*** Begin section ***
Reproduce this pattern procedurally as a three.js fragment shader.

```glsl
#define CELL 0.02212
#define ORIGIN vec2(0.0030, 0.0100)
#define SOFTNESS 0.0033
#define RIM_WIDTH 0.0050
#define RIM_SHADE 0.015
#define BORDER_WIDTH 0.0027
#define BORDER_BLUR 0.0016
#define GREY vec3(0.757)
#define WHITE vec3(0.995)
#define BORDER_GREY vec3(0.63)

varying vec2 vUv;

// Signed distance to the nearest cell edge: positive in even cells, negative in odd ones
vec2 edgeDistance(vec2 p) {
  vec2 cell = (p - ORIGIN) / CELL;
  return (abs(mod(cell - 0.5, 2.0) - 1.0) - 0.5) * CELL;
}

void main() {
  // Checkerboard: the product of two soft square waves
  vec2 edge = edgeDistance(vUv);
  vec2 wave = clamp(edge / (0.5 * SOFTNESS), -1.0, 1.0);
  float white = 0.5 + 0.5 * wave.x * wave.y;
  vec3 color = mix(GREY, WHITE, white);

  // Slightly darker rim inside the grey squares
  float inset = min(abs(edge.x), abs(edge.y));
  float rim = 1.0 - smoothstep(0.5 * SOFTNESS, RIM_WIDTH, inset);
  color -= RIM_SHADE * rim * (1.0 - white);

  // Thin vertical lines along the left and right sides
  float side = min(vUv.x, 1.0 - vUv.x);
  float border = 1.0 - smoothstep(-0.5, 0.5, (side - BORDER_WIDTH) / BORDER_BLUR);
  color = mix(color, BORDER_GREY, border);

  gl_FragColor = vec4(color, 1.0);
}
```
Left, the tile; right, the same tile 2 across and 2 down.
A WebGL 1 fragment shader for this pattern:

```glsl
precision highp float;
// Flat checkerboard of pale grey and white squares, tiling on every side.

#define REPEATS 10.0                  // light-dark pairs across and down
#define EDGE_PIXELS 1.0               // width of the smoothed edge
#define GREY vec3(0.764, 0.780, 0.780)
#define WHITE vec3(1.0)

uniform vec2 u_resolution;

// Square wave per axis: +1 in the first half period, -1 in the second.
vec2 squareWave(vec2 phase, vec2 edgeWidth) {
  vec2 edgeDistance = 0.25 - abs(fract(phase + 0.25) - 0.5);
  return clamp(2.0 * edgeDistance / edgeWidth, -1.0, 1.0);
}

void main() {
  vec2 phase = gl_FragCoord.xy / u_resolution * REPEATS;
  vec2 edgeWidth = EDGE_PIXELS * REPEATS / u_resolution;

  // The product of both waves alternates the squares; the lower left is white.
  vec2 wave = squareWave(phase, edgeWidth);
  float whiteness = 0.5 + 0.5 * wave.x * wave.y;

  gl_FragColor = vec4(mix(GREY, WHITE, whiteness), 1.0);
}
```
*** End section ***
Requirement -> Each of the entries above is to be repeated exactly.

Solved problem ->
Reproduce this pattern procedurally as a three.js fragment shader.

```glsl
#define CELL 0.02212
#define ORIGIN vec2(0.0030, 0.0100)
#define SOFTNESS 0.0033
#define RIM_WIDTH 0.0050
#define RIM_SHADE 0.015
#define BORDER_WIDTH 0.0027
#define BORDER_BLUR 0.0016
#define GREY vec3(0.757)
#define WHITE vec3(0.995)
#define BORDER_GREY vec3(0.63)

varying vec2 vUv;

// Signed distance to the nearest cell edge: positive in even cells, negative in odd ones
vec2 edgeDistance(vec2 p) {
  vec2 cell = (p - ORIGIN) / CELL;
  return (abs(mod(cell - 0.5, 2.0) - 1.0) - 0.5) * CELL;
}

void main() {
  // Checkerboard: the product of two soft square waves
  vec2 edge = edgeDistance(vUv);
  vec2 wave = clamp(edge / (0.5 * SOFTNESS), -1.0, 1.0);
  float white = 0.5 + 0.5 * wave.x * wave.y;
  vec3 color = mix(GREY, WHITE, white);

  // Slightly darker rim inside the grey squares
  float inset = min(abs(edge.x), abs(edge.y));
  float rim = 1.0 - smoothstep(0.5 * SOFTNESS, RIM_WIDTH, inset);
  color -= RIM_SHADE * rim * (1.0 - white);

  // Thin vertical lines along the left and right sides
  float side = min(vUv.x, 1.0 - vUv.x);
  float border = 1.0 - smoothstep(-0.5, 0.5, (side - BORDER_WIDTH) / BORDER_BLUR);
  color = mix(color, BORDER_GREY, border);

  gl_FragColor = vec4(color, 1.0);
}
```
Left, the tile; right, the same tile 2 across and 2 down.
A WebGL 1 fragment shader for this pattern:

```glsl
precision highp float;
// Flat checkerboard of pale grey and white squares, tiling on every side.

#define REPEATS 10.0                  // light-dark pairs across and down
#define EDGE_PIXELS 1.0               // width of the smoothed edge
#define GREY vec3(0.764, 0.780, 0.780)
#define WHITE vec3(1.0)

uniform vec2 u_resolution;

// Square wave per axis: +1 in the first half period, -1 in the second.
vec2 squareWave(vec2 phase, vec2 edgeWidth) {
  vec2 edgeDistance = 0.25 - abs(fract(phase + 0.25) - 0.5);
  return clamp(2.0 * edgeDistance / edgeWidth, -1.0, 1.0);
}

void main() {
  vec2 phase = gl_FragCoord.xy / u_resolution * REPEATS;
  vec2 edgeWidth = EDGE_PIXELS * REPEATS / u_resolution;

  // The product of both waves alternates the squares; the lower left is white.
  vec2 wave = squareWave(phase, edgeWidth);
  float whiteness = 0.5 + 0.5 * wave.x * wave.y;

  gl_FragColor = vec4(mix(GREY, WHITE, whiteness), 1.0);
}
```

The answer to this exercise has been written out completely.